- _WHAT YOU HAVE TO DO_: Determine the number of lines in these entries that hold the word "color". Give the number and nothing more.

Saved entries
§

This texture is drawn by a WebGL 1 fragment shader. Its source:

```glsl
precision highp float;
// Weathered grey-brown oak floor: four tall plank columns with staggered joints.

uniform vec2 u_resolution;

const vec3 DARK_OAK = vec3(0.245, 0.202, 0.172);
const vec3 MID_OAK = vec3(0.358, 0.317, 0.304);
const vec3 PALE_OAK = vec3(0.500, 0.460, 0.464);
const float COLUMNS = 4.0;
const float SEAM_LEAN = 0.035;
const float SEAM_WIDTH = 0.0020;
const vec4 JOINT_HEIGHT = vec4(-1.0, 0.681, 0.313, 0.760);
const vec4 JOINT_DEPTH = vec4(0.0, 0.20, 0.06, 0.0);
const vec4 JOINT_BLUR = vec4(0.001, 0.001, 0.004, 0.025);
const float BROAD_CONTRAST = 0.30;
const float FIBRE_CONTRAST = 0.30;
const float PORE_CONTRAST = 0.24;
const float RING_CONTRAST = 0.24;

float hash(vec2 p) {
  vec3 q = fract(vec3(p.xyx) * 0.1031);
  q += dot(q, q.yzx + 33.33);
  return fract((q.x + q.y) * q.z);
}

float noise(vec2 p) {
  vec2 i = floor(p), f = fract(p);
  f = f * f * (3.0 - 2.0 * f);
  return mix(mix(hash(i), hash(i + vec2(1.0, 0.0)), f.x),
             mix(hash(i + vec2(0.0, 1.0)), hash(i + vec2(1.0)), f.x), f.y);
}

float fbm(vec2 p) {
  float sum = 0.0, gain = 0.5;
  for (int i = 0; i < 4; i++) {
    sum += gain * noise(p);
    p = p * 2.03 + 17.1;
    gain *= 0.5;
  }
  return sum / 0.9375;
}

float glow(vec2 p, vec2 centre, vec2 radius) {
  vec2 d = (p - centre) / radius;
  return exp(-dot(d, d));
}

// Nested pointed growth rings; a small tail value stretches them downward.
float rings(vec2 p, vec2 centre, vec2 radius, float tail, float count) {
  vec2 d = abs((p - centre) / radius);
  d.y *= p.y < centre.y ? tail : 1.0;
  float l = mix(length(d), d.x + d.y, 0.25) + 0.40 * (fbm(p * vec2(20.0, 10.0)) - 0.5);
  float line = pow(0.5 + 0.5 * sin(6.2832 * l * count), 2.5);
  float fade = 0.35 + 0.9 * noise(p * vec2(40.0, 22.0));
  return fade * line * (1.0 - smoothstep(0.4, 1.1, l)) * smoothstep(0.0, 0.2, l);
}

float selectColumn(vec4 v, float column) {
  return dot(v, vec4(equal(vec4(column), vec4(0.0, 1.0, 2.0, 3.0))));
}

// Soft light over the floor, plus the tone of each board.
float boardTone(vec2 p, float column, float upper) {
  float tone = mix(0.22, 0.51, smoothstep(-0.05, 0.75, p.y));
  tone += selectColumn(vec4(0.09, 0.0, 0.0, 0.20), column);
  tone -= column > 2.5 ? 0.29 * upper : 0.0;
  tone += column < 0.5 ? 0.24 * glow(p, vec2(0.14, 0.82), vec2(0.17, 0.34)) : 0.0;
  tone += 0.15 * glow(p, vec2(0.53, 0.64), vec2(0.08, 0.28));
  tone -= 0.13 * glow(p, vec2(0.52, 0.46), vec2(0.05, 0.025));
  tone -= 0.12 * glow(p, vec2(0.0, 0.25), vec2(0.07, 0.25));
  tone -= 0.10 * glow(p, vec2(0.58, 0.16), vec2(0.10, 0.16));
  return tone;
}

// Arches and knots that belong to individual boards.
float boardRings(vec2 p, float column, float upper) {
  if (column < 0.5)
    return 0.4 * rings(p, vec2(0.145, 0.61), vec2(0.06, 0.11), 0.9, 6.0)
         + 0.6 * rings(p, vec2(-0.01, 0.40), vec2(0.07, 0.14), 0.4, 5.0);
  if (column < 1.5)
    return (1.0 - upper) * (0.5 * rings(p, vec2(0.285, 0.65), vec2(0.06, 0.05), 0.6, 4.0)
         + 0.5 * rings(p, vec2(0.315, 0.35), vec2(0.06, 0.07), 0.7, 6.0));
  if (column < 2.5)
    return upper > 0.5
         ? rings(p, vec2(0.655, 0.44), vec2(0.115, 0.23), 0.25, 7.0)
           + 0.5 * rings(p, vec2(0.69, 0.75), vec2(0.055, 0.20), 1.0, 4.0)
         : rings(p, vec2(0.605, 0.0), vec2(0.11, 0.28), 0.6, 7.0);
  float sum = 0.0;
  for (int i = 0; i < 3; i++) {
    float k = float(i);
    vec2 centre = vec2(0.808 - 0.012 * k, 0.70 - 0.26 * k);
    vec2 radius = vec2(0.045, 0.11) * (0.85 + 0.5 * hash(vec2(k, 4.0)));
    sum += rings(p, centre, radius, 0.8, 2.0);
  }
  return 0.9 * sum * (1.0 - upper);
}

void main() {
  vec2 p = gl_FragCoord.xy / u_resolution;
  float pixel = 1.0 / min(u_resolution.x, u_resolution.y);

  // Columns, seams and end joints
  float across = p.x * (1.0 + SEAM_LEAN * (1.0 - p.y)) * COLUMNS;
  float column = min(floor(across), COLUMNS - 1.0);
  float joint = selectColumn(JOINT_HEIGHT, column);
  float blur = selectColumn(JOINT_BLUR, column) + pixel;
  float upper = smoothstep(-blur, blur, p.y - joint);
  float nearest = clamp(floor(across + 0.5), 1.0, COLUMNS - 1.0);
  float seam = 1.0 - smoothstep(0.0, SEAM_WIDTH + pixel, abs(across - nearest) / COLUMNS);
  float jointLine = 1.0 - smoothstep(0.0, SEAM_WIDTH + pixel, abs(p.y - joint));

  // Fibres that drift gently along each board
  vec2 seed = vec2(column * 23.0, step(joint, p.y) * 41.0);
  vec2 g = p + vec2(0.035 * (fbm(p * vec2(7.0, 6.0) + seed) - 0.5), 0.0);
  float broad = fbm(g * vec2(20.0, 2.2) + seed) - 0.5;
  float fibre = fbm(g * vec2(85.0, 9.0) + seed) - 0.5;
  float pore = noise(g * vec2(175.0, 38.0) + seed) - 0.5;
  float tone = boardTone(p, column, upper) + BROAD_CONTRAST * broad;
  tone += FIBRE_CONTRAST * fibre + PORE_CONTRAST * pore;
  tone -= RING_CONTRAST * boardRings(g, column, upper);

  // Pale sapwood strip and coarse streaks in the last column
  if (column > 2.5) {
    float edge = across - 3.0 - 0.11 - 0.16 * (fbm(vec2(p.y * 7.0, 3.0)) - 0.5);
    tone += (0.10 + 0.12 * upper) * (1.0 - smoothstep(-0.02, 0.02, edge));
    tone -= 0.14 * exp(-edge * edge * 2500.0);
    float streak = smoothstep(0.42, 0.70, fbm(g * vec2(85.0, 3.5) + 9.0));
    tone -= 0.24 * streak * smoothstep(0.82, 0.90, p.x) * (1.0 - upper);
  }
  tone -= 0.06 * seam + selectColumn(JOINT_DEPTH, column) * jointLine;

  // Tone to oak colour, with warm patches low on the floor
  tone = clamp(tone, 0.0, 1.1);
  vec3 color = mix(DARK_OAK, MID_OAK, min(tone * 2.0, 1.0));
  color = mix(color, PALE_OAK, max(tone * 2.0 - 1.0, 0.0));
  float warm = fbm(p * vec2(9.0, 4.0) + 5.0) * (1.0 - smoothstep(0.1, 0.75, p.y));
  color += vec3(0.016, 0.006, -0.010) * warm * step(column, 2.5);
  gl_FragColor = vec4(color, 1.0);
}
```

§

- _THE ANSWER_: 4